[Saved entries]

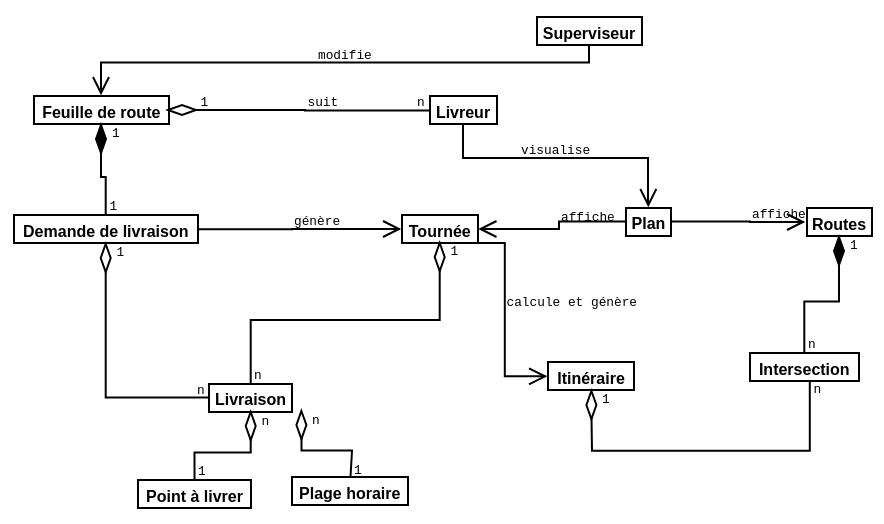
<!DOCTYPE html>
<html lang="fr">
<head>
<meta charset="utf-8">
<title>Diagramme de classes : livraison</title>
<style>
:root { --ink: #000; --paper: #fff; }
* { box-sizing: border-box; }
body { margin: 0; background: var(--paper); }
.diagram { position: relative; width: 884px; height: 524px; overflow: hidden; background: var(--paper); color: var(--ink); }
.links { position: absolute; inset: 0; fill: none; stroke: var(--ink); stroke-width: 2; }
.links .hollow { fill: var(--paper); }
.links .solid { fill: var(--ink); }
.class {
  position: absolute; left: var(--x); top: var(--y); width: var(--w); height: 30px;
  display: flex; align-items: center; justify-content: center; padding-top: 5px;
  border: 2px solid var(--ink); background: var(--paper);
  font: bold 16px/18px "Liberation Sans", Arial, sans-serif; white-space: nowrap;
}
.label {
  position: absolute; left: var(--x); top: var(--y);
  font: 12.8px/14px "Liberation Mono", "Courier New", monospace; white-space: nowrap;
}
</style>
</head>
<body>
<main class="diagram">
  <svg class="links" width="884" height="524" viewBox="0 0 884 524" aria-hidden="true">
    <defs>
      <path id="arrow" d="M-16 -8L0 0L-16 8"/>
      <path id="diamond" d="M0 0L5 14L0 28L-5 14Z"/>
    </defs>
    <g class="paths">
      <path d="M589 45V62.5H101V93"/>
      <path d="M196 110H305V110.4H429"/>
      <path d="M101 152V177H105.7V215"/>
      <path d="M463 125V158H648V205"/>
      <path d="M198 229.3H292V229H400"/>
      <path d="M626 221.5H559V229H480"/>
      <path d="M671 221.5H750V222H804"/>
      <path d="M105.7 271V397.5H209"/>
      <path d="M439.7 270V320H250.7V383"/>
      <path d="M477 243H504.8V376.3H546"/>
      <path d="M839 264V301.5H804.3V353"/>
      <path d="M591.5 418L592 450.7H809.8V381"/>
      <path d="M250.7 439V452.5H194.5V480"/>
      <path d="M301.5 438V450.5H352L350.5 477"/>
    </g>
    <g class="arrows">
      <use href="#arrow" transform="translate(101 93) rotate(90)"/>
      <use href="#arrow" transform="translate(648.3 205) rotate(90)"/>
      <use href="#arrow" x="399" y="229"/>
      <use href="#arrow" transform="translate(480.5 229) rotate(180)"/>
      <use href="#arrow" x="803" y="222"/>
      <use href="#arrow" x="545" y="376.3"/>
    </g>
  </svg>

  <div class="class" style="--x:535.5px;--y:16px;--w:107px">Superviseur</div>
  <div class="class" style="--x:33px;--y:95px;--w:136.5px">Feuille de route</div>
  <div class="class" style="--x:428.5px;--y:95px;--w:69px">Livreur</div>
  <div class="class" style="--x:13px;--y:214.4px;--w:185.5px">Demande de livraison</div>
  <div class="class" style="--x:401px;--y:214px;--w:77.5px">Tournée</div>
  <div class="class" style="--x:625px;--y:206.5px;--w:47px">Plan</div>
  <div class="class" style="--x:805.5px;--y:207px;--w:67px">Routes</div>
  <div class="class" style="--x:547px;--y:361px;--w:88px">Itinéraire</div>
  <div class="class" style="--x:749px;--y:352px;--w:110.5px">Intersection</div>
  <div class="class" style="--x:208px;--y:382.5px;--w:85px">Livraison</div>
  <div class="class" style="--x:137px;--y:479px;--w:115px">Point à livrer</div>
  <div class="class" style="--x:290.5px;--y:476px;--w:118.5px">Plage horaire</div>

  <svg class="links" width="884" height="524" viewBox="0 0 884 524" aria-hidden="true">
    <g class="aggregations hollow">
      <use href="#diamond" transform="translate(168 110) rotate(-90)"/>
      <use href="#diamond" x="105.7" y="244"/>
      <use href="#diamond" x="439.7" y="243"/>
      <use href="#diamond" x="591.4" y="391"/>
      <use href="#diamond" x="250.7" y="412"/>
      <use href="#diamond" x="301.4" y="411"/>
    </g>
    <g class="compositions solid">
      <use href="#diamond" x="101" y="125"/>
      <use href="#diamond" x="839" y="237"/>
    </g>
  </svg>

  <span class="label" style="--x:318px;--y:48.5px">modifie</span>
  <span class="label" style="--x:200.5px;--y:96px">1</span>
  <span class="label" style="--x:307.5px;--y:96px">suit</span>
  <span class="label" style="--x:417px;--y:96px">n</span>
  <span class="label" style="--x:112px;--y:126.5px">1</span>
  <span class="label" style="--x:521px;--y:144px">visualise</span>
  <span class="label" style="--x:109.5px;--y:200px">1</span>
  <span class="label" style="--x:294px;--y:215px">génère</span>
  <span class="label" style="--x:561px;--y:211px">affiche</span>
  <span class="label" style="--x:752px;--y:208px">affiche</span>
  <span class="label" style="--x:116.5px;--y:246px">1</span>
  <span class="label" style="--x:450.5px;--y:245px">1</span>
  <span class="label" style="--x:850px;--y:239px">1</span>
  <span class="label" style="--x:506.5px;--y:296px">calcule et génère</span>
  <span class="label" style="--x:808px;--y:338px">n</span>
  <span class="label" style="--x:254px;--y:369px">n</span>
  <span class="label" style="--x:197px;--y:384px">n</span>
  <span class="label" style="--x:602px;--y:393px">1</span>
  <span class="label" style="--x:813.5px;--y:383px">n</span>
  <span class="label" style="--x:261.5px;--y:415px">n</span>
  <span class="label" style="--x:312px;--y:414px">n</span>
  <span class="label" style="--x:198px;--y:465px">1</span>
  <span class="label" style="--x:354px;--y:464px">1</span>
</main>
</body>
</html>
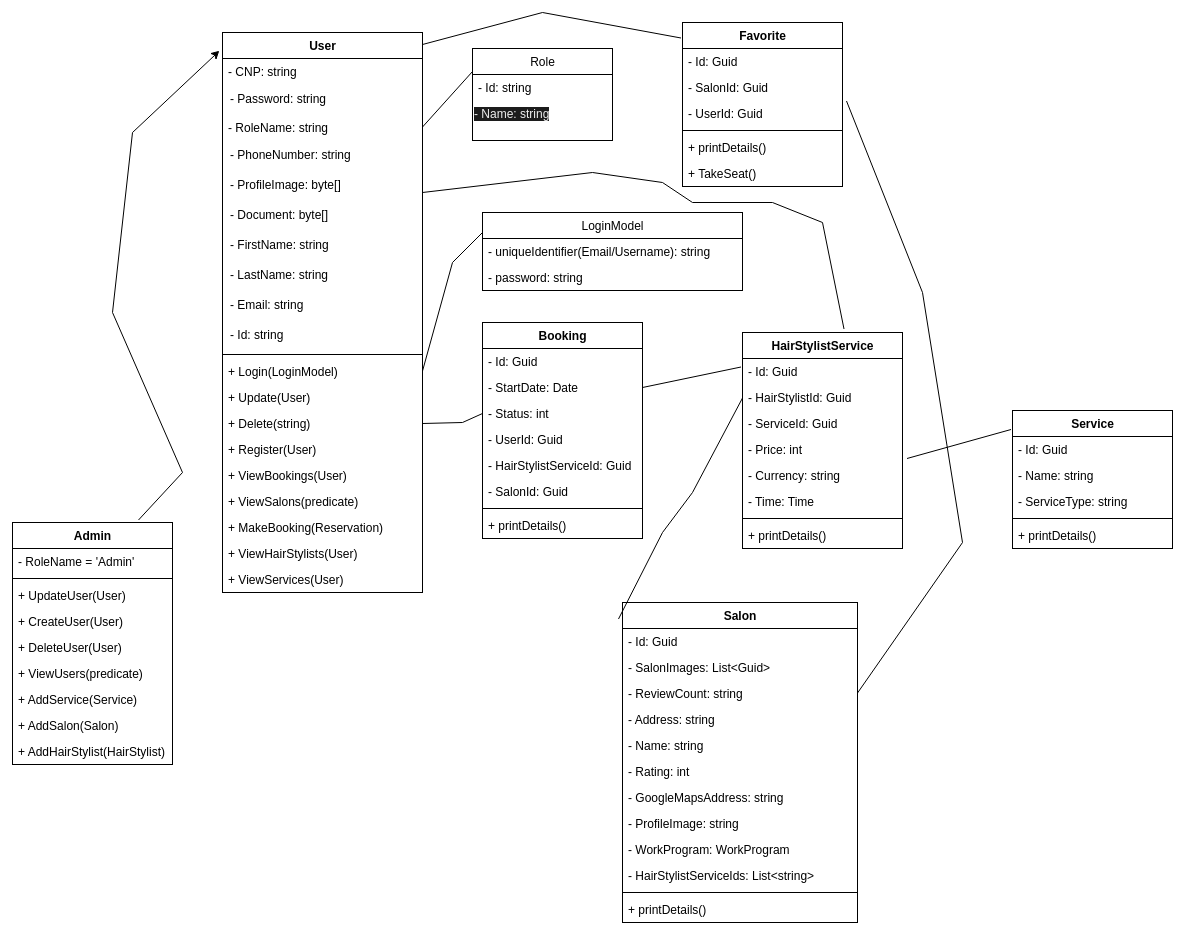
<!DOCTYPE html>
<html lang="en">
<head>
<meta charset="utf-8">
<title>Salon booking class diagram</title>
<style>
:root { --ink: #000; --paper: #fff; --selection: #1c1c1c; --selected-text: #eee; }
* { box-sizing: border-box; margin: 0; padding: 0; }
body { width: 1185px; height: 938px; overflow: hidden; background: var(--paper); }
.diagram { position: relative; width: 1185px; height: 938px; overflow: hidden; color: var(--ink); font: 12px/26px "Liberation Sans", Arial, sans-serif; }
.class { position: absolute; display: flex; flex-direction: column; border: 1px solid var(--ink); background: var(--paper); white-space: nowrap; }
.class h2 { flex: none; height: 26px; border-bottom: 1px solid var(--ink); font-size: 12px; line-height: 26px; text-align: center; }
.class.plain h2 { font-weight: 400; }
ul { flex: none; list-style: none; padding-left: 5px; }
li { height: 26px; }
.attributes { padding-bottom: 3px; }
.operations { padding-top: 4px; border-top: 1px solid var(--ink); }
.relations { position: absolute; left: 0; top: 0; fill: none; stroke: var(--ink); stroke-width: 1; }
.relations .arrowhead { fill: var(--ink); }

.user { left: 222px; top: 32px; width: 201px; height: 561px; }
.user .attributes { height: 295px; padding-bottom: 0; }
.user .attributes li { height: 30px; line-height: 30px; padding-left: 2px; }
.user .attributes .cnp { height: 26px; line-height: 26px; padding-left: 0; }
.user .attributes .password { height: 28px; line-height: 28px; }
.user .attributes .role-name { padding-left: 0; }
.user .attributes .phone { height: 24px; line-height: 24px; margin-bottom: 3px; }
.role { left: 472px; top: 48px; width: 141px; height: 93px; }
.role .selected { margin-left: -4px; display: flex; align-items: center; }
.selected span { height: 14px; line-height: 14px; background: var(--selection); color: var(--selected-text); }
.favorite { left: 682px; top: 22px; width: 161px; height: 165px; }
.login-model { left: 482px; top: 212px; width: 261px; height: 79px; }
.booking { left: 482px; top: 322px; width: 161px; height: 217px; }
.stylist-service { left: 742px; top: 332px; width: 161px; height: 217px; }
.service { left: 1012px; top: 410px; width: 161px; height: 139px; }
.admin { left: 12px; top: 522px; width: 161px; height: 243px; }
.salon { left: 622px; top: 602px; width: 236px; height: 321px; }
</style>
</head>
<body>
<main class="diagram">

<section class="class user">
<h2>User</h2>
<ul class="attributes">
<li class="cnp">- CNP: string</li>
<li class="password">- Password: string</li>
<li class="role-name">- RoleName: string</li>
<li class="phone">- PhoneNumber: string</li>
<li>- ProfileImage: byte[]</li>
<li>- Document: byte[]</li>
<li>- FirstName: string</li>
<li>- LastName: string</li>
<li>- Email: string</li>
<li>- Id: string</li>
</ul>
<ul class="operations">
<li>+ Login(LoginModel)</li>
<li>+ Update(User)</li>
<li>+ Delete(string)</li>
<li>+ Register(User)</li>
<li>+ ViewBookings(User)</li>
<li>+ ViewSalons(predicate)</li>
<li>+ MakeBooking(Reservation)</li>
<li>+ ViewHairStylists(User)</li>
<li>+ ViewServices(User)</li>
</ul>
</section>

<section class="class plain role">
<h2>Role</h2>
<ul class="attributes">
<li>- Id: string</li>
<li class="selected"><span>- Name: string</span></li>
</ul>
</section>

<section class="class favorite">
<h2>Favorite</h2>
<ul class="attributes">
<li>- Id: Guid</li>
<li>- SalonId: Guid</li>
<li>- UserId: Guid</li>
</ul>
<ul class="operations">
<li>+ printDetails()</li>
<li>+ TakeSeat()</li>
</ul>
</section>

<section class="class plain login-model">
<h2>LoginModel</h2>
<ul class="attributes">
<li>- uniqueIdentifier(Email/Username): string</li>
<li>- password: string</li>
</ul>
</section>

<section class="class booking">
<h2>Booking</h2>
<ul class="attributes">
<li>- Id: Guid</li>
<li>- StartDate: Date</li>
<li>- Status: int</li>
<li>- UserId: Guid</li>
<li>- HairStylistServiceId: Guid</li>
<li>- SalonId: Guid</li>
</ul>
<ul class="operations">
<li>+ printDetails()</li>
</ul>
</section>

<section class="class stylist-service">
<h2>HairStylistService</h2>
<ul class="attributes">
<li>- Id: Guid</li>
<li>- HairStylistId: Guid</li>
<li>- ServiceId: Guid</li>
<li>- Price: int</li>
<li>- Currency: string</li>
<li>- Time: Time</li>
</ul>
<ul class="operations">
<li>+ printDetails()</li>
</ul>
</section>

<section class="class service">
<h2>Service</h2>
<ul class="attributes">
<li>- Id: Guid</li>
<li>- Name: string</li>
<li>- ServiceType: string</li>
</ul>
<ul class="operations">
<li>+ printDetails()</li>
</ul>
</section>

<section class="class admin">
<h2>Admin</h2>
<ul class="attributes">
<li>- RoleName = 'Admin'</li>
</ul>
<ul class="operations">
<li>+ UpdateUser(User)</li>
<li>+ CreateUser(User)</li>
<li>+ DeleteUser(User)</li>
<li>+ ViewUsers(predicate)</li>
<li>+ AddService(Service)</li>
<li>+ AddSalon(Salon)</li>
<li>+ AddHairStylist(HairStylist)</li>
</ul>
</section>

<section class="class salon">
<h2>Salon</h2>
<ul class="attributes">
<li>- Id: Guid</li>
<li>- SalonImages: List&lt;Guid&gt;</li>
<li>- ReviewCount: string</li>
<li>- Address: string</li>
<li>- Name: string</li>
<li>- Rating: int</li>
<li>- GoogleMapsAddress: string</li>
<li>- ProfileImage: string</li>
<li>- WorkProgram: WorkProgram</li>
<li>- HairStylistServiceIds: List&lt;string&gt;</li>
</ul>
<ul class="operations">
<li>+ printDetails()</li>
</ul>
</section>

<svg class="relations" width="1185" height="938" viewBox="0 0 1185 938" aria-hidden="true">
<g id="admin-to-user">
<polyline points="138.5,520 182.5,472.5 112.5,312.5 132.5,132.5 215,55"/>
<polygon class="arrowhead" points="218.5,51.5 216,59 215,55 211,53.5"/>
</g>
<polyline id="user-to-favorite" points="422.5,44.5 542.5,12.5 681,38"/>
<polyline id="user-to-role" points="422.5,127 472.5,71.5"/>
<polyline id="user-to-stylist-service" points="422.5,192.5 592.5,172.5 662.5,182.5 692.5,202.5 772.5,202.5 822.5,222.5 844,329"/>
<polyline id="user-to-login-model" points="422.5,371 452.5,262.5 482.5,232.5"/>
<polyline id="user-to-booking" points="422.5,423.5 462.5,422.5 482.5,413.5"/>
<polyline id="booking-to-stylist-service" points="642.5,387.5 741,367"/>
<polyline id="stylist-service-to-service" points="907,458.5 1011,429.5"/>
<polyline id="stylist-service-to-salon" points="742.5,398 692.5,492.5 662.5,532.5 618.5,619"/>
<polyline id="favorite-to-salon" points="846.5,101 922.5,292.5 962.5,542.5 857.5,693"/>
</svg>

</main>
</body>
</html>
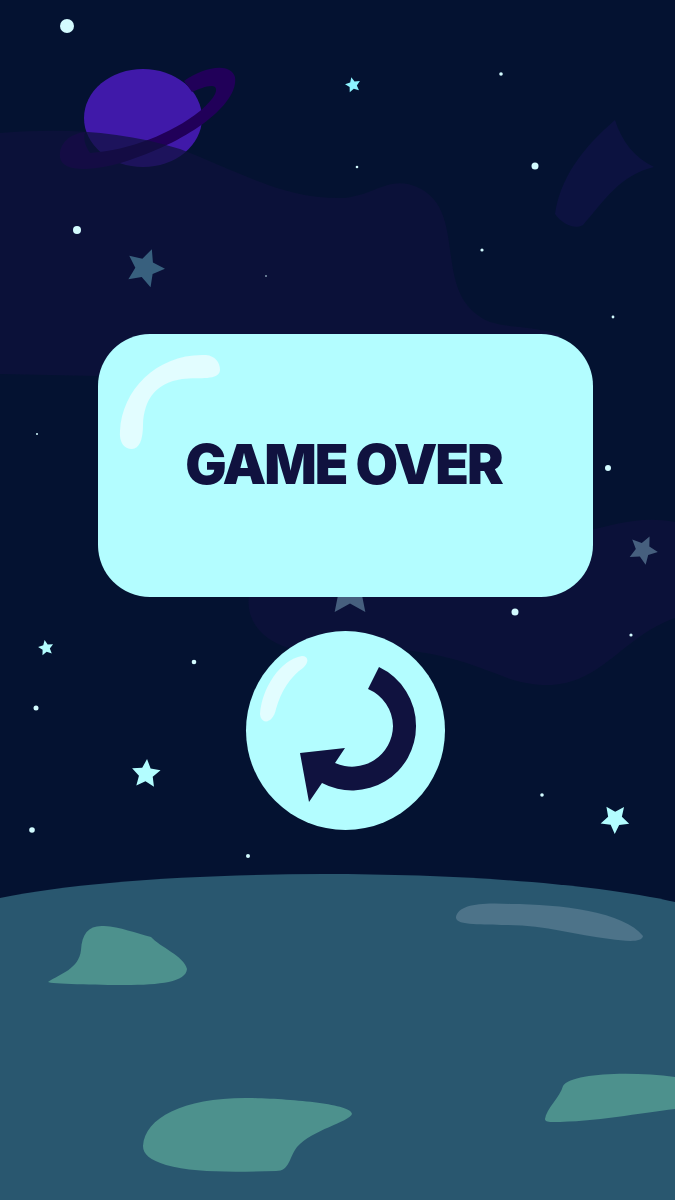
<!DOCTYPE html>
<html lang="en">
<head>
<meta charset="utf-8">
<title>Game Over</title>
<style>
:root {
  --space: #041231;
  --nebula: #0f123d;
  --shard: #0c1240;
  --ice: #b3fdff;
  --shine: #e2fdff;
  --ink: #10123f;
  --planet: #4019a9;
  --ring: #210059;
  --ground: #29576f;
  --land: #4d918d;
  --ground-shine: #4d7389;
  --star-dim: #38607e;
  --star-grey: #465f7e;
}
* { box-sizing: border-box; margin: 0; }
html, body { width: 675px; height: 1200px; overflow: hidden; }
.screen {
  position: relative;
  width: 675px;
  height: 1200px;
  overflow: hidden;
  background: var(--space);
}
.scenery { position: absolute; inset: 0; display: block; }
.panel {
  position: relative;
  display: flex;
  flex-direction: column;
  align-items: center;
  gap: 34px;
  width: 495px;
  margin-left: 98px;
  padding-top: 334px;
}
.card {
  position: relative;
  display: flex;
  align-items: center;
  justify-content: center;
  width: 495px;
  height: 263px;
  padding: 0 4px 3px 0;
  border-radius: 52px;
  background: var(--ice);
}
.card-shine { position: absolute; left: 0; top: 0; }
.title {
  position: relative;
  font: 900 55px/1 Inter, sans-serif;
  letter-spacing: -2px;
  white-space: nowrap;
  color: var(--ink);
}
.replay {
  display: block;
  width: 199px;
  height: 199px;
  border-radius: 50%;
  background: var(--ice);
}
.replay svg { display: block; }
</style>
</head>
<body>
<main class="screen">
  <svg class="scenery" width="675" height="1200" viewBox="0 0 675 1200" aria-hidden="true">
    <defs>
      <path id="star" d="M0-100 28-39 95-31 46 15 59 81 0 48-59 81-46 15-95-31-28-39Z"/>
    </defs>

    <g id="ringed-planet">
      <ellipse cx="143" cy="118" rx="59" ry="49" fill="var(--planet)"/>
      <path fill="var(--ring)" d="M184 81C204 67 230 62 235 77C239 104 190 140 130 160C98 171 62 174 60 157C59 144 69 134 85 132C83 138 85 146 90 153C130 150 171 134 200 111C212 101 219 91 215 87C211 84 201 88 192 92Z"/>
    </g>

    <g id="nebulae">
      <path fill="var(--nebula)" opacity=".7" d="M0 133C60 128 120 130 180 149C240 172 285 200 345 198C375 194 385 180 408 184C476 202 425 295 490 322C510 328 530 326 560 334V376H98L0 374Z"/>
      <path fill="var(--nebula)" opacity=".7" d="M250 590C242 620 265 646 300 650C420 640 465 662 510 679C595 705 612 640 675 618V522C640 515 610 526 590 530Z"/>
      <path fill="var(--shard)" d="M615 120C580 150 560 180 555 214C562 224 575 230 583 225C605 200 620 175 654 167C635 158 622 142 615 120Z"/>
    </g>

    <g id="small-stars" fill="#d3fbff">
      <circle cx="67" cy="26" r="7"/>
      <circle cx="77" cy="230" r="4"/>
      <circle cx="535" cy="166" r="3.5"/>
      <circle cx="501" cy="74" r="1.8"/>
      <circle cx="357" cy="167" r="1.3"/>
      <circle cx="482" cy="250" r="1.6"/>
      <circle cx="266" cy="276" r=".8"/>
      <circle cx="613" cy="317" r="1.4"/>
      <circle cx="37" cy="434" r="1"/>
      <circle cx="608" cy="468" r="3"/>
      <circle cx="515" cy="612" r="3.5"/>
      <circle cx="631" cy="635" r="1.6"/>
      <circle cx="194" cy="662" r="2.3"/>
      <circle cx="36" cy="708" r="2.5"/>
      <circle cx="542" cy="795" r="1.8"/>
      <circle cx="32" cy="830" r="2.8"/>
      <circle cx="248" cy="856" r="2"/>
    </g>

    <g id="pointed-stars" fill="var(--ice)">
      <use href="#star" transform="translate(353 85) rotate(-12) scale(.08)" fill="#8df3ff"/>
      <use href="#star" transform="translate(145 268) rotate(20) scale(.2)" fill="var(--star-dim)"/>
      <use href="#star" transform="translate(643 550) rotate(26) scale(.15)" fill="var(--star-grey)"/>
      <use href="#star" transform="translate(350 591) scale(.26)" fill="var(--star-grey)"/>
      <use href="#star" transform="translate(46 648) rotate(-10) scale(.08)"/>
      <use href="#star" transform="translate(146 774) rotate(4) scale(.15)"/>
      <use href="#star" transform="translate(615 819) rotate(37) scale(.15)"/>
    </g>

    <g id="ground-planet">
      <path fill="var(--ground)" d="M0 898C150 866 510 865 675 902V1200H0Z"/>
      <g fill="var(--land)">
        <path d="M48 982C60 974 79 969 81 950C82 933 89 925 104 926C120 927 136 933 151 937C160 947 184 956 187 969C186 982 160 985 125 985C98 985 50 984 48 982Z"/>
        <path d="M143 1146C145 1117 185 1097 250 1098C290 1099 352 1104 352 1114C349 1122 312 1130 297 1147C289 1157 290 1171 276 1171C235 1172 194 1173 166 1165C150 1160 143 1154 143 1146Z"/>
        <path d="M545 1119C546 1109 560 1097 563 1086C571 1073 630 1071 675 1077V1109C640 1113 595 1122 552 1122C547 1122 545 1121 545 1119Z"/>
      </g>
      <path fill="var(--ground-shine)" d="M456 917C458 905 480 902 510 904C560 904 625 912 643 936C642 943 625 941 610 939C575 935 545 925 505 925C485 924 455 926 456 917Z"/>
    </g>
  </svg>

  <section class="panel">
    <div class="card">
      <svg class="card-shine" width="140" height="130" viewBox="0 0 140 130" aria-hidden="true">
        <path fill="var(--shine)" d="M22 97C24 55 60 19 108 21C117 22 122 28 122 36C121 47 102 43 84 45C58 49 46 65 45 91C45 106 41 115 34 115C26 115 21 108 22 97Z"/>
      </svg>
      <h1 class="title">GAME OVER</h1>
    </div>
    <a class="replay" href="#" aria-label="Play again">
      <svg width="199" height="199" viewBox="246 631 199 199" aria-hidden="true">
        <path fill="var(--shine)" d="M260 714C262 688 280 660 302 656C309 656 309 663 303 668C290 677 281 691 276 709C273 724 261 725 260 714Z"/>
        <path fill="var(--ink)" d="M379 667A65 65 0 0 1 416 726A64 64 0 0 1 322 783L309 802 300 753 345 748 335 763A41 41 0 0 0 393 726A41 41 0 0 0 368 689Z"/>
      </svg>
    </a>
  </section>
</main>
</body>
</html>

◆ INSTRUCTIONS TO FOLLOW: Nothing but a number should be given: the count of lines in the records that contain the word "white".

◆ ANSWER TO THE PROBLEM: 4